Best of luck anyway with ancient Greek mathematics – all I got of that was the lower slopes of Euclid at a small private day-school in Hampstead, north London. Perhaps you might investigate why there was no subsequent scientific or industrial revolution as happened nearly 2,000 years later in Europe – and also where the mathematics came from (you say above, ‘most of the important maths happened outside of what we think of as Greece…’. Did it come from Babylon – or even the Far East? Did the Minoans produce anything before being snuffed out by the consequences of the Santorini eruption in 1470 BCE? I’ll look forward to anything you publish, though maybe that won’t happen for quite a while.

If you are interested in the discussion of why there was no scientific or industrial revolutions, then you might like to read The Forgotten Revolution: How Science Was Born in 300 BC and Why It Had to Be Reborn by Lucio Russo. It’s a bit pricey and a bit academic in places but does discuss some interesting ideas on the topic.

The reason I say the important work was done outside Greece is because a lot happened in places such as Alexandria, Egypt. For example, Euclid worked there and so did Eratosthenes. Less well known Egyptians were Pappus and Diophantus. A number of other important mathematicians came from places now in Turkey, eg Thales and and Apollonius. And the most important mathematician of the era, Archimedes, was from Sicily. Of course, these people were working in the Hellenistic empire and Alexandria flourished under Ptolemy who deliberately imitated Greek civilization but the fact remains that these mathematicians were not swanning around the centre of Athens.

Many thanks for the tip re Lucio Russo – yes, it is a bit pricey I have to admit, may give it to myself as a Christmas present! Meanwhile I hope all’s well with the Leeds Mathematics Dept & that the academic year’s off to a good start. I see now what you mean by ‘not Greek’ – yes of course, mainly Alexandria and Sicily. I certainly remember Euclid being Alexandrian. I got a lot of this from a book called ‘Mathematics and Western Culture’ by Morris Kline – a bit dated now but when I was at university in the early 70s was quite a revelation about the place of mathematics in broader culture.

I still wonder about the Minoans, though – I’ve been a fan of volcanoes since childhood and in about 1971 or 72 my parents pointed me in the direction of a book called ‘The End of Atlantis’ about excavations on Crete which at that time had just uncovered what seemed to be a highly sophisticated civilisation brought down by a Krakatau-scale or bigger eruption on Thera Santorini. A Google search on ‘Minoans mathematics’ throws up some stuff but it looks a bit sensationalist & not scholarly so I don’t know.

Russo might be a bit heavy for Christmas reading, but hey, I once go VI Arnol’d’s book on Ordinary Differential Equations for Christmas so I can’t really make any comment.

I’ve got a copy of Kline somewhere.
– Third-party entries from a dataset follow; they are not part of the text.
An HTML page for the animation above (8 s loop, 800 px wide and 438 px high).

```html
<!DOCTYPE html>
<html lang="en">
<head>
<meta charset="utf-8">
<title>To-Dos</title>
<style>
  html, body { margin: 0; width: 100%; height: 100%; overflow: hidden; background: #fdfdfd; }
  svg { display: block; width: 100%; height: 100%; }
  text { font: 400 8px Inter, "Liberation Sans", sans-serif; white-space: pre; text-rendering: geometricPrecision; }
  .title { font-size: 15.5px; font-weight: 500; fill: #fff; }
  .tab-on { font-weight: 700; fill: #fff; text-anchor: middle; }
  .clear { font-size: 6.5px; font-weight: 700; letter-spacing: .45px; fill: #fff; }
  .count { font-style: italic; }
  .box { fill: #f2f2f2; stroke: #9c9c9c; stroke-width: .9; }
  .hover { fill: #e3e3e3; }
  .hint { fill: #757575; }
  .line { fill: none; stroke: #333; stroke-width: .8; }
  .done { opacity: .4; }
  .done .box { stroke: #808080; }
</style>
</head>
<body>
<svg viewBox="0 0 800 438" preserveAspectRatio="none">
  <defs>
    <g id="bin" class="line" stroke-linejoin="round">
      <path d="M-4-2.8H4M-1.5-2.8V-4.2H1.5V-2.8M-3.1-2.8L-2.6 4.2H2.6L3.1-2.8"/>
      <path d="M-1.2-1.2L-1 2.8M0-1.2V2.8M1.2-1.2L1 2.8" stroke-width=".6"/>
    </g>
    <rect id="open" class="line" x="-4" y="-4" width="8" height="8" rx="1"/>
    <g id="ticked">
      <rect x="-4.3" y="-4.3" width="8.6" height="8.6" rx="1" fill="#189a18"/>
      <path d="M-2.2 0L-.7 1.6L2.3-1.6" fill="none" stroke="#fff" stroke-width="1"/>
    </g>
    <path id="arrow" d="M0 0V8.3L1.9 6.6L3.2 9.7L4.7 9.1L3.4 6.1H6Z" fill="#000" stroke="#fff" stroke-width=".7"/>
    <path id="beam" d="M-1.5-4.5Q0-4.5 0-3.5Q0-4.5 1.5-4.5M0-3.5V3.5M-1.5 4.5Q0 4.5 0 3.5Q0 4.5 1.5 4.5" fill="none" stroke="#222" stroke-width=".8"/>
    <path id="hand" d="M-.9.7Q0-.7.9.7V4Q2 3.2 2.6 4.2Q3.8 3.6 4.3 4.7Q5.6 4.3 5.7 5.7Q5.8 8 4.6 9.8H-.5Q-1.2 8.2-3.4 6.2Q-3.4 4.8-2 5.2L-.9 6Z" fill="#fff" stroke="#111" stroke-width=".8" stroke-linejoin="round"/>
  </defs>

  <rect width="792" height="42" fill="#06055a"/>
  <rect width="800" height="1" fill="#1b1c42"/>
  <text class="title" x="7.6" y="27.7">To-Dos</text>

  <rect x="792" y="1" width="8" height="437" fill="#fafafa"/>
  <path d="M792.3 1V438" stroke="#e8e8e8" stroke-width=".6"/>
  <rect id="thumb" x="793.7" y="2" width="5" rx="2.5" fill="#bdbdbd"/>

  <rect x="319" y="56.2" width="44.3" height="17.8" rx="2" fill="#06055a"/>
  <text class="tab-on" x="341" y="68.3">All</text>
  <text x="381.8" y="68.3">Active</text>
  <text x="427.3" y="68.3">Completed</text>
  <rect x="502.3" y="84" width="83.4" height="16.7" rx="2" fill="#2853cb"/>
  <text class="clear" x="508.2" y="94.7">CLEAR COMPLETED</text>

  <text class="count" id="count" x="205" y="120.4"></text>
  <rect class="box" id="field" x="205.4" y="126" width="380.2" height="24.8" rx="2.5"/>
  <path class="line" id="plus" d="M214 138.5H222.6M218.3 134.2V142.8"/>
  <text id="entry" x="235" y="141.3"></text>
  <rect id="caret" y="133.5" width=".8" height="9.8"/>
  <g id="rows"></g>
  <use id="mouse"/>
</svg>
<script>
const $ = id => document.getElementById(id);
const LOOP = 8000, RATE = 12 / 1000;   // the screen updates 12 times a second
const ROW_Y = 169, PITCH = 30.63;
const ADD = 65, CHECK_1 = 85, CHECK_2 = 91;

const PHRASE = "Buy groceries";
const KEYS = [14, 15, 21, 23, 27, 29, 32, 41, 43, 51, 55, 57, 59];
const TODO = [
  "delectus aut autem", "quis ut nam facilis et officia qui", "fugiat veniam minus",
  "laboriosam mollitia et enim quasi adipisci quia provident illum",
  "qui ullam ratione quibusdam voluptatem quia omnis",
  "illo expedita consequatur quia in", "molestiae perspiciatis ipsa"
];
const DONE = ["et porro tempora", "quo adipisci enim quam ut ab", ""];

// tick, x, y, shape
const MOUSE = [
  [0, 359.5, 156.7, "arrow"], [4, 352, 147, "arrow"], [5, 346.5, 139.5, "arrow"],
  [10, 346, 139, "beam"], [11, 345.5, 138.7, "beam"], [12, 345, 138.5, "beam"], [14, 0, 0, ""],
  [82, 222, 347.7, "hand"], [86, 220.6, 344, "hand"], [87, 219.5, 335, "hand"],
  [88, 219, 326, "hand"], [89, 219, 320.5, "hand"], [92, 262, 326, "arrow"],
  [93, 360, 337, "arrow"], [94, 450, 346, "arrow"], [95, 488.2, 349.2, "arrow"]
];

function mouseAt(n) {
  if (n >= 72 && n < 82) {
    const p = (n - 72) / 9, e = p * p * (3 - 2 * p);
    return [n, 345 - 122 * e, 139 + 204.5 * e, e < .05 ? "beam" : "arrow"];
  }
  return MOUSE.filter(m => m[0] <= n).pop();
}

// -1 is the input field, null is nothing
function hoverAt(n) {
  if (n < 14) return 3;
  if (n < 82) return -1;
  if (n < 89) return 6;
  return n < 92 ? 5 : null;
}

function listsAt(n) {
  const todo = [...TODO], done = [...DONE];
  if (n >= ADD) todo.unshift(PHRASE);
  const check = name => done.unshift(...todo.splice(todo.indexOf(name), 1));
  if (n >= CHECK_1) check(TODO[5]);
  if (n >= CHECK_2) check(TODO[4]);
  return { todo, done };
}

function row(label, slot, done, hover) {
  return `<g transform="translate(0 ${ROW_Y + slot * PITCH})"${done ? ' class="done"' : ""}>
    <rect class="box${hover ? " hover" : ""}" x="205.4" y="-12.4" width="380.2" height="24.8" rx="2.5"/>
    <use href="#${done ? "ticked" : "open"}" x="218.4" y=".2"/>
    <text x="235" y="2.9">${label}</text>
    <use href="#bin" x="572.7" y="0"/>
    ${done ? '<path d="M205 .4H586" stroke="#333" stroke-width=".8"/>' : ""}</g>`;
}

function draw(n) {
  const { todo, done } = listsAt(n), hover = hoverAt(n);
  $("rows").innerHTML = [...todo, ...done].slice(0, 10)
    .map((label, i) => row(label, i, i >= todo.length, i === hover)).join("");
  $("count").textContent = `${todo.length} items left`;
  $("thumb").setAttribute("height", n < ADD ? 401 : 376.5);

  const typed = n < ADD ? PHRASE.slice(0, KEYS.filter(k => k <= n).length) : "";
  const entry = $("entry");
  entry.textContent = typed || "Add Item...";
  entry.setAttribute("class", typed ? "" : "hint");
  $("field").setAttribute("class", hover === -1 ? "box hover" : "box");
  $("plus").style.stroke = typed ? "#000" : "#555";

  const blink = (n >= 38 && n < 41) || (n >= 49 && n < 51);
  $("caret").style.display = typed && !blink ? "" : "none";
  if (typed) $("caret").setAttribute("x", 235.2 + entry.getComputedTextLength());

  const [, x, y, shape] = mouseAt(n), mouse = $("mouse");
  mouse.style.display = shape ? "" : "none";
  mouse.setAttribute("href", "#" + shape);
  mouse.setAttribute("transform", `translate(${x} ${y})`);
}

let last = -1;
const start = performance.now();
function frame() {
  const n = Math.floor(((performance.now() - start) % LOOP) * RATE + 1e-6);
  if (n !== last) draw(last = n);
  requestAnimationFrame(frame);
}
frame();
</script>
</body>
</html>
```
What’s interesting about his book (see also Dan Pedoe, W. Sawyer or Lancelot Hogben) is that it contained quite a lot of complicated maths and yet was considered a “popular” account of mathematics. I’m not sure a publisher would attempt that sort of book these days.

Oops! I gave the wrong date for the Santorini eruption – my apologies. Correct date 1600 BCE approximately as far as I can see from an authoritative source: http://www.volcanolive.com/santorini.html (the site owner’s been active in the volcano business since 1988). Other estimates are for about 1630 BCE. At any rate 1470 BCE seems to be right out of the running.